Will bitcoins be the future money for India?

Bharat Coins would be using identification measures such as KYC and Aadhar ids

Sairaj Iyer

‘The Future of Black Money’, a panel discussion hosted by All India Association of Industries (AIAI) at the World Trade Center looked at alternative payment systems such as bitcoins and block-chain to curb the flow of black money. The panel discussed way beyond than the conversations one gets to have with the local baniya, laundry-man, or even newspaper vendors.

A bitcoin for laymen is a cryptographically programmed digital currency format that gets validated from a central node. In simpler words, transactions can be efficiently tracked, making them visible across the length and breadth of the globe. Bharat Coins, a system currently mooted by experts would be using identification measures such as KYC and Aadhar ids to generate a unique transaction id for storing such coins. Such technology has already been operationalized by banks such as Bank of America, BNY, and Citi Bank. In fact, countries such as China and the US have taken a lead in adopting such technologies. According to Vijay Mukhi, a cyber-security expert, such a system could “take away tax-complexities” and make payments intelligent.

Mukhi who will be presenting a White paper on the concept to the government felt that it (Bharat Coins) would be a revolutionary step by the government and the RBI to introduce the much needed transparency in the system. The proposed Bharat Coin would use hacking-proof blockchain technology and envisages considerable investments for implementation. Dr. Ajit Ranade and Saurabh Mukherjea of Ambit Capital felt that such a move would require deft handling to ensure that the burden of the cost of implementing the digital technology did not go to the unprivileged.

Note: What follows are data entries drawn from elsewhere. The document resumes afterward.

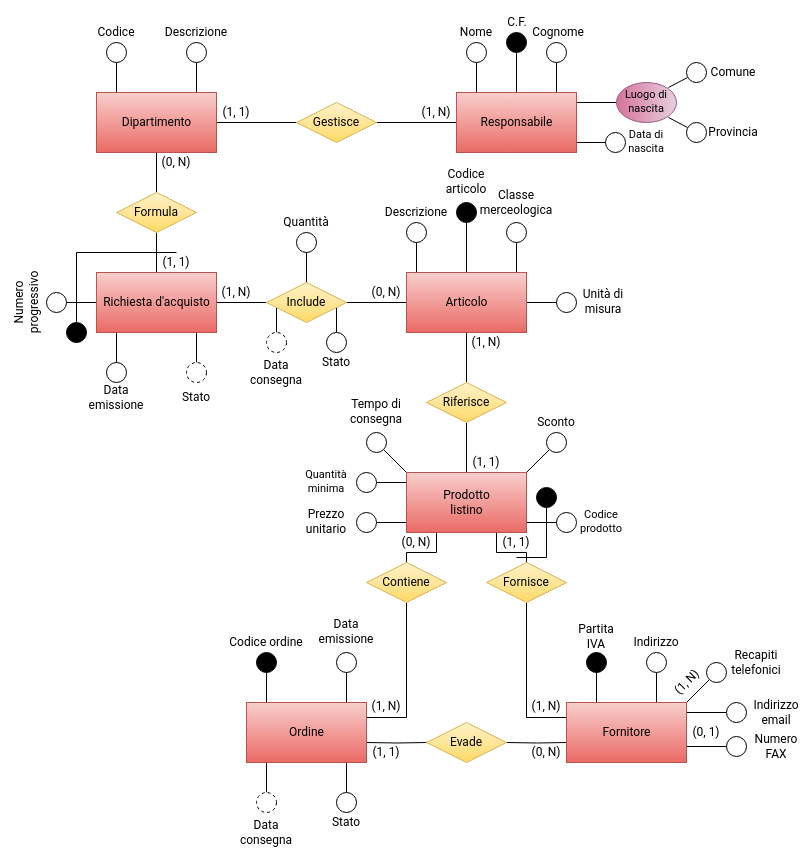
<!DOCTYPE html>
<html lang="it">
<head>
<meta charset="utf-8">
<title>Schema E-R: acquisti</title>
<style>
:root {
  --ink: #000;
  --paper: #fff;
  --entity-top: #f8cecc;
  --entity-bottom: #ea6b66;
  --entity-line: #b85450;
  --relation-top: #fff2cc;
  --relation-bottom: #ffd966;
  --relation-line: #d6b656;
  --composite-left: #d5739d;
  --composite-right: #e6d0de;
  --composite-line: #996185;
}
* { box-sizing: border-box; }
html, body { margin: 0; overflow: hidden; background: var(--paper); }
.diagram {
  position: relative; width: 811px; height: 859px; overflow: hidden;
  background: var(--paper); color: var(--ink);
  font: 12px/15px Roboto, Arial, sans-serif; text-align: center;
}
.shapes { position: absolute; inset: 0; display: block; }
.links { fill: none; stroke: var(--ink); }
.attributes { fill: var(--paper); stroke: var(--ink); }
.keys { fill: var(--ink); stroke: var(--ink); }
.optional { fill: var(--paper); stroke: var(--ink); stroke-dasharray: 3 3; }
.relations { fill: url(#relation-fill); stroke: var(--relation-line); }
.composite { fill: url(#composite-fill); stroke: var(--composite-line); }
.entity {
  position: absolute; left: var(--x); top: var(--y); width: 121px; height: 61px;
  display: flex; align-items: center; justify-content: center;
  border: 1px solid var(--entity-line);
  background: linear-gradient(var(--entity-top), var(--entity-bottom));
}
.label, .cardinality, .relation {
  position: absolute; left: var(--x); top: var(--y);
  transform: translate(-50%, -50%) rotate(var(--turn, 0deg)); white-space: nowrap;
}
.small { font-size: 11px; line-height: 14px; }
</style>
</head>
<body>
<main class="diagram">
  <svg class="shapes" width="811" height="859" viewBox="0 0 811 859" aria-hidden="true">
    <defs>
      <linearGradient id="relation-fill" x2="0" y2="1">
        <stop stop-color="var(--relation-top)"/><stop offset="1" stop-color="var(--relation-bottom)"/>
      </linearGradient>
      <linearGradient id="composite-fill">
        <stop stop-color="var(--composite-left)"/><stop offset="1" stop-color="var(--composite-right)"/>
      </linearGradient>
      <polygon id="diamond" points="0,-20 40,0 0,20 -40,0"/>
      <circle id="dot" r="10"/>
    </defs>
    <g transform="translate(.5 .5)">
      <g class="links">
        <path d="M216 122H296M376 122H456M156 152V192M156 232V272M216 302H266M346 302H406M466 332V382M466 422V472"/>
        <path d="M436 532V552H406V562M406 602V717H366M496 532V552H526V562M526 602V717H566"/>
        <path d="M366 742Q396 743 427 742M506 742Q536 743 566 742"/>
        <path d="M116 62V92M196 62V92M476 62V92M516 52V92M556 62V92"/>
        <path d="M576 102H616M576 142H605M668 87L687 77M668 117L687 127"/>
        <path d="M66 302H96M116 332V362M196 332V362M76 322V252H176"/>
        <path d="M306 252V282M276 307V332M336 307V332"/>
        <path d="M416 242V272M466 222V272M516 242V272M526 302H556"/>
        <path d="M383 449L406 472M376 482H406M376 522H406M549 449L526 472M526 522H556M546 507V557H516"/>
        <path d="M266 672V702M346 672V702M266 762V792M346 762V792"/>
        <path d="M596 672V702M656 672V702M709 679L686 702M686 712H726M686 746H726"/>
      </g>
      <g class="attributes">
        <use href="#dot" x="116" y="52"/><use href="#dot" x="196" y="52"/>
        <use href="#dot" x="476" y="52"/><use href="#dot" x="556" y="52"/>
        <use href="#dot" x="696" y="72"/><use href="#dot" x="696" y="132"/><use href="#dot" x="615" y="142"/>
        <use href="#dot" x="56" y="302"/><use href="#dot" x="116" y="372"/>
        <use href="#dot" x="306" y="242"/><use href="#dot" x="336" y="342"/>
        <use href="#dot" x="416" y="232"/><use href="#dot" x="516" y="232"/><use href="#dot" x="566" y="302"/>
        <use href="#dot" x="376" y="442"/><use href="#dot" x="366" y="482"/><use href="#dot" x="366" y="522"/>
        <use href="#dot" x="556" y="442"/><use href="#dot" x="566" y="522"/>
        <use href="#dot" x="346" y="662"/><use href="#dot" x="346" y="802"/>
        <use href="#dot" x="656" y="662"/><use href="#dot" x="716" y="672"/>
        <use href="#dot" x="736" y="712"/><use href="#dot" x="736" y="746"/>
      </g>
      <g class="keys">
        <use href="#dot" x="516" y="42"/><use href="#dot" x="76" y="332"/><use href="#dot" x="466" y="212"/>
        <use href="#dot" x="546" y="497"/><use href="#dot" x="266" y="662"/><use href="#dot" x="596" y="662"/>
      </g>
      <g class="optional">
        <use href="#dot" x="196" y="372"/><use href="#dot" x="276" y="342"/><use href="#dot" x="266" y="802"/>
      </g>
      <g class="relations">
        <use href="#diamond" x="336" y="122"/><use href="#diamond" x="156" y="212"/>
        <use href="#diamond" x="306" y="302"/><use href="#diamond" x="466" y="402"/>
        <use href="#diamond" x="406" y="582"/><use href="#diamond" x="526" y="582"/>
        <use href="#diamond" x="466" y="742"/>
      </g>
      <ellipse class="composite" cx="646" cy="102" rx="30" ry="20"/>
    </g>
  </svg>

  <!-- Entità -->
  <div class="entity" style="--x:96px;--y:92px">Dipartimento</div>
  <div class="entity" style="--x:456px;--y:92px">Responsabile</div>
  <div class="entity" style="--x:96px;--y:272px">Richiesta d'acquisto</div>
  <div class="entity" style="--x:406px;--y:272px">Articolo</div>
  <div class="entity" style="--x:406px;--y:472px">Prodotto<br>listino</div>
  <div class="entity" style="--x:246px;--y:702px">Ordine</div>
  <div class="entity" style="--x:566px;--y:702px">Fornitore</div>

  <!-- Relazioni -->
  <div class="relation" style="--x:336px;--y:122px">Gestisce</div>
  <div class="relation" style="--x:156px;--y:212px">Formula</div>
  <div class="relation" style="--x:306px;--y:302px">Include</div>
  <div class="relation" style="--x:466px;--y:402px">Riferisce</div>
  <div class="relation" style="--x:406px;--y:582px">Contiene</div>
  <div class="relation" style="--x:526px;--y:582px">Fornisce</div>
  <div class="relation" style="--x:466px;--y:742px">Evade</div>

  <!-- Cardinalità -->
  <div class="cardinality" style="--x:236px;--y:112px">(1, 1)</div>
  <div class="cardinality" style="--x:436px;--y:112px">(1, N)</div>
  <div class="cardinality" style="--x:176px;--y:162px">(0, N)</div>
  <div class="cardinality" style="--x:176px;--y:262px">(1, 1)</div>
  <div class="cardinality" style="--x:236px;--y:292px">(1, N)</div>
  <div class="cardinality" style="--x:386px;--y:292px">(0, N)</div>
  <div class="cardinality" style="--x:486px;--y:342px">(1, N)</div>
  <div class="cardinality" style="--x:486px;--y:462px">(1, 1)</div>
  <div class="cardinality" style="--x:416px;--y:542px">(0, N)</div>
  <div class="cardinality" style="--x:516px;--y:542px">(1, 1)</div>
  <div class="cardinality" style="--x:386px;--y:706px">(1, N)</div>
  <div class="cardinality" style="--x:386px;--y:752px">(1, 1)</div>
  <div class="cardinality" style="--x:546px;--y:706px">(1, N)</div>
  <div class="cardinality" style="--x:546px;--y:752px">(0, N)</div>
  <div class="cardinality" style="--x:687px;--y:682px;--turn:-45deg">(1, N)</div>
  <div class="cardinality" style="--x:706px;--y:732px">(0, 1)</div>

  <!-- Attributi: Dipartimento, Responsabile -->
  <div class="label" style="--x:116px;--y:32px">Codice</div>
  <div class="label" style="--x:196px;--y:32px">Descrizione</div>
  <div class="label" style="--x:476px;--y:32px">Nome</div>
  <div class="label" style="--x:517px;--y:22px">C.F.</div>
  <div class="label" style="--x:558px;--y:32px">Cognome</div>
  <div class="label small" style="--x:646px;--y:102px">Luogo di<br>nascita</div>
  <div class="label" style="--x:733px;--y:72px">Comune</div>
  <div class="label" style="--x:733px;--y:132px">Provincia</div>
  <div class="label small" style="--x:646px;--y:142px">Data di<br>nascita</div>

  <!-- Attributi: Richiesta d'acquisto, Include -->
  <div class="label" style="--x:27px;--y:302px;--turn:-90deg">Numero<br>progressivo</div>
  <div class="label" style="--x:116px;--y:398px">Data<br>emissione</div>
  <div class="label" style="--x:196px;--y:397px">Stato</div>
  <div class="label" style="--x:306px;--y:222px">Quantità</div>
  <div class="label" style="--x:276px;--y:373px">Data<br>consegna</div>
  <div class="label" style="--x:336px;--y:362px">Stato</div>

  <!-- Attributi: Articolo, Prodotto listino -->
  <div class="label" style="--x:416px;--y:212px">Descrizione</div>
  <div class="label" style="--x:466px;--y:182px">Codice<br>articolo</div>
  <div class="label" style="--x:516px;--y:203px">Classe<br>merceologica</div>
  <div class="label" style="--x:603px;--y:302px">Unità di<br>misura</div>
  <div class="label" style="--x:376px;--y:412px">Tempo di<br>consegna</div>
  <div class="label small" style="--x:326px;--y:482px">Quantità<br>minima</div>
  <div class="label" style="--x:326px;--y:522px">Prezzo<br>unitario</div>
  <div class="label" style="--x:556px;--y:422px">Sconto</div>
  <div class="label small" style="--x:601px;--y:522px">Codice<br>prodotto</div>

  <!-- Attributi: Ordine, Fornitore -->
  <div class="label" style="--x:266px;--y:642px">Codice ordine</div>
  <div class="label" style="--x:346px;--y:632px">Data<br>emissione</div>
  <div class="label" style="--x:266px;--y:833px">Data<br>consegna</div>
  <div class="label" style="--x:346px;--y:822px">Stato</div>
  <div class="label" style="--x:596px;--y:637px">Partita<br>IVA</div>
  <div class="label" style="--x:656px;--y:642px">Indirizzo</div>
  <div class="label" style="--x:756px;--y:663px">Recapiti<br>telefonici</div>
  <div class="label" style="--x:776px;--y:713px">Indirizzo<br>email</div>
  <div class="label" style="--x:776px;--y:747px">Numero<br>FAX</div>
</main>
</body>
</html>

Dr. Ajit Ranade, Chief Economist with Aditya Birla Group hailed the demonetization drive as something that created ripples while sharing that “kuch bhi ho sakta hai” (Anything is possible). “Big bang reforms are not possible in a complex economy like ourshe noted.

Dr. Ranade explained that there is a need to be cautious while using Bharat Coin to counter black money. “Black money is not static. We must first correctly define and understand black money. Policy makers would also need to tackle tax evasion and widen the tax net. India’s tax to GDP ratio is among the lowest and it is important to rationalize and widen the tax base by using technology.”

The venerated economist quipped that he was a Linux-enthusiastic a few years ago, but apparently couldn’t come to grips with how bitcoins worked. He was however optimistic that a country the size of India, is the highest adopter of mobile phones in the world. IRCTC’s ecommerce venture 15 years ago, that generated into a $2bn industry, excited him into suggesting that adoption comes at the background of generating unique use-cases.


Implementing Bitcoins as a legal tender may require Parliamentary approval and wooing customer base, according to Dr. Ranade. “If I am running a country, the last thing I would do is disenfranchise the last mile people. Agricultural sector is anyways, getting a constitutionally approved tax benefit, hence to practically push something, there will be a need to persuade the 50-55% who don’t earn a living on tax.” he said.

Interoperability was also hailed as a cause of concern. Every bank has its own unique mobile-app, but unfortunately interfaces between these seem ‘dis-jointed’. “Going digital would involve added expenses and there would hence be a need to create interfaces that are inter-operable. The Bhim App was a clear masterstroke by the government and it has made clear that customers need not worry about using pockets from ICICI or PayTm or whatever,” added Mukhi.

It may be difficult predicting if a bitcoin-leveraged India could kill cash. Saurabh Mukerjea, CEO at Ambit Capital observed that China took 20 years, the fastest to completely remove cash, improve per capita income at $5,000, and create 100% literacy. The current Indian story reads a per capita income of $900, and yet to percolate into 100% literacy or 100% internet penetration. A demonetization drive on the back of Bharat Coins sounds imperative.  “Bharat coins is a doable thing and they certainly fit into the overall scheme,” he added.

Sairaj Iyer - Jan 20, 2017 12:00 IST